(Raw data Opens)

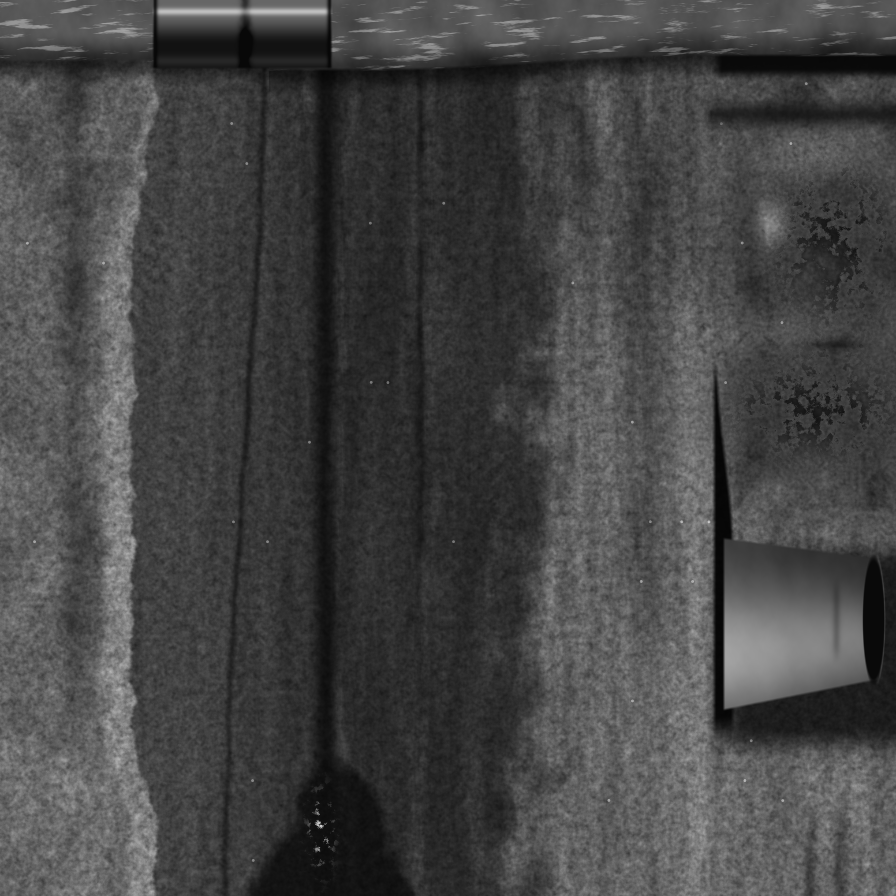
Reproduce this texture procedurally as a three.js fragment shader.

```glsl
// A weathered grey wall with vertical water stains below a pipe and metal sleeve,
// plus a shadowed recess at the right holding a tapered metal stub.
// Gradient noise breaks up smooth tone bands; soft masks layer the solid parts.
varying vec2 vUv;

vec2 hash2(vec2 cell) {
  vec3 q = fract(cell.xyx * vec3(0.1031, 0.103, 0.0973));
  q += dot(q, q.yzx + 33.33);
  return fract((q.xx + q.yz) * q.zy);
}

float gradientNoise(vec2 p) {
  vec2 i = floor(p), f = fract(p);
  vec2 w = f * f * f * (f * (f * 6.0 - 15.0) + 10.0);
  vec2 e = vec2(1.0, 0.0);
  float a = dot(hash2(i) * 2.0 - 1.0, f);
  float b = dot(hash2(i + e) * 2.0 - 1.0, f - e);
  float c = dot(hash2(i + e.yx) * 2.0 - 1.0, f - e.yx);
  float d = dot(hash2(i + 1.0) * 2.0 - 1.0, f - 1.0);
  return mix(mix(a, b, w.x), mix(c, d, w.x), w.y);
}

float fbm(vec2 p) {
  float sum = 0.0, gain = 1.0;
  for (int i = 0; i < 5; i++) {
    sum += gain * gradientNoise(p);
    p = mat2(1.6, 1.2, -1.2, 1.6) * p + 7.3;
    gain *= 0.55;
  }
  return sum;
}

float band(float x, float center, float width) {
  float d = (x - center) / width;
  return exp(-d * d);
}

float blob(vec2 p, vec2 center, vec2 size) {
  vec2 d = (p - center) / size;
  return exp(-dot(d, d));
}

float span(float x, float lo, float hi, float soft) {
  return smoothstep(lo - soft, lo + soft, x) * (1.0 - smoothstep(hi - soft, hi + soft, x));
}

float box(vec2 p, vec2 lo, vec2 hi, float soft) {
  return span(p.x, lo.x, hi.x, soft) * span(p.y, lo.y, hi.y, soft);
}

// Broad mineral stains and dark water lines.
float stainedWall(vec2 p, float mottle, float streak, float grain) {
  float ragged = 0.012 * fbm(vec2(p.y * 22.0, 3.0));
  float rim = 0.147 + 0.026 * smoothstep(0.7, 0.9, p.y)
            + 0.027 * (1.0 - smoothstep(0.06, 0.2, p.y)) + ragged;
  float pale = 1.0 - smoothstep(rim - 0.002, rim + 0.003, p.x);
  float left = 0.35 + 0.06 * (1.0 - p.y) + 0.12 * mottle;
  left -= 0.12 * band(p.x + 0.01 * streak, 0.085, 0.018) * smoothstep(0.1, 0.3, p.y);
  left += 0.12 * span(p.x, rim - 0.032 + 0.018 * smoothstep(0.65, 0.85, p.y), rim, 0.009);
  float middle = mix(0.255, 0.17, smoothstep(0.2, 0.4, p.x)) + 0.05 * streak;
  float v = mix(middle, left, pale);

  float right = smoothstep(0.56, 0.65, p.x + 0.035 * (0.6 - p.y) + 0.07 * mottle);
  float height = 1.0 - 0.55 * smoothstep(0.5, 0.78, p.y);
  v += right * (0.06 + 0.16 * height + 0.07 * streak);
  v -= 0.09 * band(p.x + 0.015 * mottle, 0.72, 0.023) * span(p.y, 0.3, 0.85, 0.1);
  v += 0.07 * band(p.x, 0.775, 0.02) * (1.0 - smoothstep(0.45, 0.75, p.y));
  v += 0.18 * blob(p, vec2(0.67, 0.88), vec2(0.009, 0.035)) * (0.7 + mottle);

  // Chalky ridges beside the main seam.
  float chalk = band(p.x, 0.343, 0.012) * smoothstep(0.6, 0.85, p.y)
              + 0.7 * band(p.x, 0.384, 0.009) + 0.5 * band(p.x, 0.474, 0.02);
  v += 0.08 * chalk * smoothstep(-0.15, 0.5, streak + mottle);
  float seam = band(p.x + 0.004 * streak, 0.363, 0.012);
  v = mix(v, 0.055, 0.88 * seam);
  float crackX = 0.252 + 0.043 * smoothstep(0.05, 0.95, p.y) + 0.004 * fbm(vec2(p.y * 9.0));
  v -= 0.1 * band(p.x, crackX, 0.004);
  v -= 0.06 * band(p.x + 0.005 * mottle, 0.469, 0.004) * smoothstep(0.15, 0.4, p.y);

  // Wet fan at the foot of the seam, with pale crumbs.
  float spread = 0.015 + 0.48 * max(0.16 - p.y, 0.0);
  float wet = 1.0 - smoothstep(spread - 0.012, spread + 0.012, abs(p.x - 0.375) + 0.025 * mottle);
  v = mix(v, 0.06, 0.9 * wet * (1.0 - smoothstep(0.13, 0.17, p.y)));
  v += 0.65 * blob(p, vec2(0.358, 0.073), vec2(0.012, 0.034)) * smoothstep(0.12, 0.4, grain);
  return v;
}

// Lichen, recess shadows and drips on the right side.
float recess(vec2 p, float v, float mottle, float grain) {
  float area = smoothstep(0.79, 0.84, p.x) * smoothstep(0.38, 0.46, p.y);
  v = mix(v, 0.27 + 0.15 * mottle, area);
  float lichen = blob(p, vec2(0.93, 0.73), vec2(0.07, 0.1)) + blob(p, vec2(0.91, 0.54), vec2(0.1, 0.055));
  v -= 0.2 * lichen * smoothstep(-0.1, 0.3, mottle + grain);
  v += 0.14 * blob(p, vec2(0.91, 0.83), vec2(0.055, 0.03)) + 0.07 * blob(p, vec2(0.87, 0.63), vec2(0.08, 0.025));
  v += 0.27 * blob(p + 0.01 * mottle, vec2(0.862, 0.752), vec2(0.015, 0.022));
  v -= 0.1 * blob(p, vec2(0.93, 0.615), vec2(0.035, 0.005));
  for (int i = 0; i < 2; i++) {
    float dripX = 0.902 + 0.037 * float(i) + 0.008 * mottle;
    v -= 0.15 * band(p.x, dripX, 0.007) * (1.0 - smoothstep(0.07, 0.12, p.y));
  }
  v = mix(v, 0.08, 0.9 * box(p, vec2(0.81, 0.168), vec2(1.1, 0.385), 0.022));
  float wedge = 0.8 + 0.018 * (1.0 - smoothstep(0.38, 0.6, p.y));
  return mix(v, 0.025, span(p.x, 0.797, wedge, 0.003) * span(p.y, 0.185, 0.585, 0.018));
}

// Tapered stub, lit from below its middle, with a dark end cap.
float metalStub(vec2 p, float v, float mottle) {
  float u = (p.x - 0.808) / 0.172;
  float low = mix(0.208, 0.242, u), high = mix(0.399, 0.376, u);
  float t = (p.y - low) / (high - low);
  float shade = 0.2 + 0.39 * band(t, 0.32, 0.4) + 0.05 * mottle;
  shade *= mix(1.08, 0.78, u) * (1.0 - 0.25 * band(u, 0.73, 0.025) * span(t, 0.25, 0.75, 0.1));
  v = mix(v, shade, span(p.x, 0.808, 0.979, 0.002) * span(p.y, low, high, 0.002));
  float cap = length((p - vec2(0.975, 0.308)) / vec2(0.012, 0.07));
  v = mix(v, 0.035, 1.0 - smoothstep(0.92, 1.08, cap));
  return v + 0.12 * band(cap, 1.05, 0.06) * smoothstep(0.976, 0.984, p.x);
}

// Worn pipe, its cast shadow and the polished sleeve.
float pipeAndSleeve(vec2 p, float v, float mottle) {
  float edge = mix(0.932, 0.922 + 0.016 * smoothstep(0.42, 0.78, p.x), step(0.3, p.x));
  v *= 1.0 - 0.6 * smoothstep(edge - 0.03, edge, p.y);
  v = mix(v, 0.03, 0.95 * box(p, vec2(0.8, 0.917), vec2(1.1, 0.945), 0.007));
  v = mix(v, 0.06, 0.8 * box(p, vec2(0.79, 0.862), vec2(1.1, 0.883), 0.013));
  float scratches = smoothstep(0.12, 0.5, fbm(vec2(p.x * 18.0, p.y * 130.0 - p.x * 9.0)));
  float pipe = 0.16 + 0.17 * smoothstep(edge, edge + 0.035, p.y) + 0.1 * mottle + 0.24 * scratches;
  v = mix(v, pipe, smoothstep(edge - 0.002, edge + 0.003, p.y));
  float steel = 0.07 + 0.33 * smoothstep(0.95, 0.985, p.y) + 0.35 * band(p.y, 0.987, 0.004);
  steel += 0.08 * band(p.y, 0.932, 0.006) - 0.22 * band(p.x + 0.008 * mottle, 0.274, 0.005);
  steel *= 1.0 - 0.8 * (band(p.x, 0.173, 0.003) + band(p.x, 0.368, 0.003));
  return mix(v, max(steel, 0.03), box(p, vec2(0.171, 0.924), vec2(0.37, 1.1), 0.002));
}

void main() {
  float mottle = fbm(vUv * vec2(16.0, 12.0));
  float streak = fbm(vec2(vUv.x * 42.0, vUv.y * 4.0));
  float grain = fbm(vUv * 95.0);
  float v = stainedWall(vUv, mottle, streak, grain);
  v = recess(vUv, v, mottle, grain);
  v *= 1.0 + 0.38 * grain + 0.3 * gradientNoise(vUv * 240.0);

  // Sparse mineral specks.
  vec2 grid = vUv * 45.0, seed = hash2(floor(grid));
  float speck = 1.0 - smoothstep(0.04, 0.1, length(fract(grid) - 0.2 - 0.6 * seed.yx));
  v += 0.3 * speck * step(0.975, seed.x);

  v = metalStub(vUv, v, mottle);
  v = pipeAndSleeve(vUv, v, mottle);
  gl_FragColor = vec4(vec3(clamp(v, 0.0, 1.0)), 1.0);
}
```
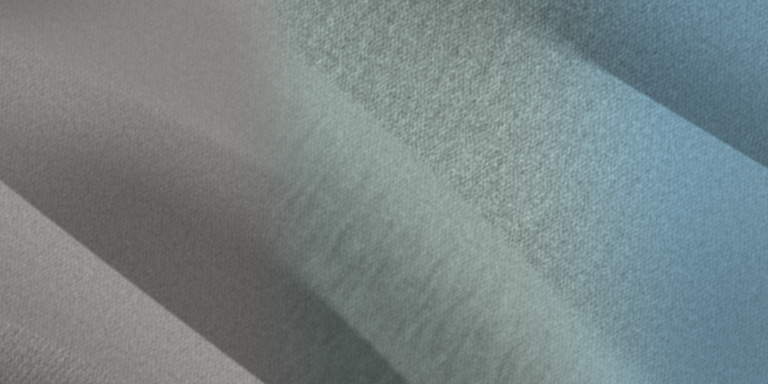
Reproduce this texture procedurally as a Shadertoy shader.

```glsl
// Draped knitted cloth in diagonal folds, dyed from warm grey through sage to blue.

vec2 hashGradient(vec2 cell) {
    vec3 h = fract(vec3(cell.xyx) * vec3(0.1031, 0.1030, 0.0973));
    h += dot(h, h.yzx + 33.33);
    return fract((h.xx + h.yz) * h.zy) * 2.0 - 1.0;
}

float gradientNoise(vec2 p) {
    vec2 i = floor(p), f = fract(p);
    vec2 u = f * f * f * (f * (f * 6.0 - 15.0) + 10.0);
    float a = dot(hashGradient(i), f);
    float b = dot(hashGradient(i + vec2(1, 0)), f - vec2(1, 0));
    float c = dot(hashGradient(i + vec2(0, 1)), f - vec2(0, 1));
    float d = dot(hashGradient(i + vec2(1, 1)), f - vec2(1, 1));
    return mix(mix(a, b, u.x), mix(c, d, u.x), u.y);
}

vec2 rotate(vec2 p, float angle) {
    float c = cos(angle), s = sin(angle);
    return vec2(c * p.x + s * p.y, c * p.y - s * p.x);
}

// Approximate distance above a curved fold: height, slope and bend start at startX.
float foldDistance(vec2 p, float startX, float height, float slope, float bend) {
    float x = p.x - startX;
    float steepness = slope + 2.0 * bend * x;
    return (p.y - height - slope * x - bend * x * x) / sqrt(1.0 + steepness * steepness);
}

float softStep(float d, float width) {
    return smoothstep(-width, width, d);
}

float glow(vec2 p, vec2 centre, vec2 radius) {
    vec2 q = (p - centre) / radius;
    return exp(-dot(q, q));
}

// Staggered stitches, broken up by irregular yarn and fine fibre.
float knit(vec2 p, float angle, float frequency) {
    vec2 q = rotate(p, angle) * frequency;
    q += 0.9 * vec2(gradientNoise(q * 0.22), gradientNoise(q * 0.22 + 31.0));
    float stitch = sin(6.2832 * q.x) * sin(3.1416 * q.y);
    float yarn = gradientNoise(q * 0.83 + 5.3) + 0.35 * gradientNoise(q * 0.45 + 9.0);
    float fibre = gradientNoise(rotate(p, 0.4) * frequency * 1.45);
    return 0.38 * stitch + 1.1 * yarn + 1.1 * fibre;
}

// Short uneven ridges lying across the folds.
float slub(vec2 p, float angle) {
    vec2 q = rotate(p, angle);
    q.y += 0.02 * gradientNoise(p * 9.0);
    return gradientNoise(q * vec2(9.0, 38.0)) + 0.8 * gradientNoise(q * vec2(21.0, 62.0) + 17.0);
}

vec3 dye(vec2 p) {
    vec3 grey = vec3(1.022, 0.995, 0.985);
    vec3 sage = vec3(0.925, 1.022, 0.985);
    vec3 blue = vec3(0.79, 1.035, 1.155);
    vec3 tint = mix(grey, sage, smoothstep(0.60, 0.90, p.x + 0.06 * p.y));
    return mix(tint, blue, smoothstep(1.32, 1.88, p.x + 0.12 * p.y));
}

void mainImage(out vec4 fragColor, in vec2 fragCoord) {
    vec2 p = fragCoord / iResolution.y;
    p.x *= 2.0 * iResolution.y / iResolution.x;

    // Fold lines, from lower left to upper right
    float corner = foldDistance(p, 0.0, 0.172, -0.40, -0.30);
    float flap = foldDistance(p, 0.0, 0.531, -0.79, 0.03);
    float crease = foldDistance(p, 0.0, 0.870, -0.33, -0.17);
    float rollBase = foldDistance(p, 0.69, 0.375, -0.99, 0.0);
    float rollTop = foldDistance(p, 0.73, 0.896, -0.78, -0.18);
    float blueFold = foldDistance(p, 1.354, 0.948, -0.60, 0.0);

    // Grey sheet and the shaded valley below its crease
    float sheet = 0.52 - 0.07 * glow(p, vec2(0.0, 1.03), vec2(0.30, 0.10));
    sheet += 0.025 * exp(-abs(crease) * 22.0);
    float valley = mix(0.49, 0.375, smoothstep(0.0, 0.24, -crease));
    valley += 0.08 * glow(p, vec2(0.0, 0.68), vec2(0.28, 0.18));
    valley -= 0.045 * smoothstep(0.5, 0.95, p.x);
    float tone = mix(valley, sheet, softStep(crease, 0.025));

    // Rounded roll, lit along its upper edge
    float roll = mix(0.615, 0.45, smoothstep(0.03, 0.36, -rollTop));
    float baseWidth = mix(0.014, 0.12, smoothstep(0.15, 0.55, p.y));
    float rollMask = softStep(rollBase, baseWidth) * smoothstep(0.56, 0.86, p.x);
    tone = mix(tone, roll, rollMask);

    // Broad sage and blue sheet
    float broad = 0.572 + 0.035 * glow(p, vec2(1.5, 0.58), vec2(0.35, 0.25));
    broad -= 0.085 * glow(p, vec2(1.30, 1.05), vec2(0.40, 0.17));
    broad -= 0.09 * glow(p, vec2(1.95, 0.08), vec2(0.32, 0.36));
    float topWidth = 0.009 + 0.05 * smoothstep(0.9, 0.68, p.x) + 0.05 * smoothstep(1.35, 1.65, p.x);
    float broadMask = softStep(rollTop, topWidth);
    tone = mix(tone, broad, broadMask);

    // Shadowed blue sheet behind the right fold
    float behind = mix(0.415, 0.53, smoothstep(0.02, 0.34, blueFold));
    float behindWidth = 0.005 + 0.05 * smoothstep(1.65, 1.3, p.x);
    float behindMask = softStep(blueFold, behindWidth) * smoothstep(1.22, 1.5, p.x);
    tone = mix(tone, behind, behindMask);

    // Pale flap and the ribbed corner
    float flapTone = mix(0.50, 0.57, smoothstep(-0.28, 0.0, flap));
    float flapMask = softStep(-flap, 0.006);
    tone = mix(tone, flapTone, flapMask);
    float cornerMask = softStep(-corner, 0.009);
    tone = mix(tone, 0.525 + 0.7 * corner, cornerMask);

    // Surface relief: strongest on the open sage cloth, faint on the grey sheet
    float sageBand = smoothstep(0.62, 0.85, p.x) * smoothstep(1.9, 1.3, p.x);
    float openCloth = sageBand * broadMask;
    float hazySheet = softStep(crease, 0.06) * smoothstep(0.95, 0.6, p.x);
    float stitchDepth = 0.085 + 0.085 * openCloth - 0.035 * hazySheet + 0.03 * cornerMask;
    stitchDepth += 0.025 * behindMask;
    float slubDepth = 0.12 * sageBand * mix(smoothstep(0.0, 0.2, -rollTop), 0.9, broadMask);
    float relief = stitchDepth * knit(p, -0.55, 82.0) + slubDepth * slub(p, 0.95);
    relief += 0.035 * cornerMask * sin(6.2832 * 55.0 * rotate(p, 0.9).y);

    fragColor = vec4(clamp(dye(p) * tone * (1.0 + relief), 0.0, 1.0), 1.0);
}
```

(Raw data Closes)

> _Your goal_
Return each line of the records above in which the word "blob" occurs.

> _Answer box_
float blob(vec2 p, vec2 center, vec2 size) {
  v += 0.18 * blob(p, vec2(0.67, 0.88), vec2(0.009, 0.035)) * (0.7 + mottle);
  v += 0.65 * blob(p, vec2(0.358, 0.073), vec2(0.012, 0.034)) * smoothstep(0.12, 0.4, grain);
  float lichen = blob(p, vec2(0.93, 0.73), vec2(0.07, 0.1)) + blob(p, vec2(0.91, 0.54), vec2(0.1, 0.055));
  v += 0.14 * blob(p, vec2(0.91, 0.83), vec2(0.055, 0.03)) + 0.07 * blob(p, vec2(0.87, 0.63), vec2(0.08, 0.025));
  v += 0.27 * blob(p + 0.01 * mottle, vec2(0.862, 0.752), vec2(0.015, 0.022));
  v -= 0.1 * blob(p, vec2(0.93, 0.615), vec2(0.035, 0.005));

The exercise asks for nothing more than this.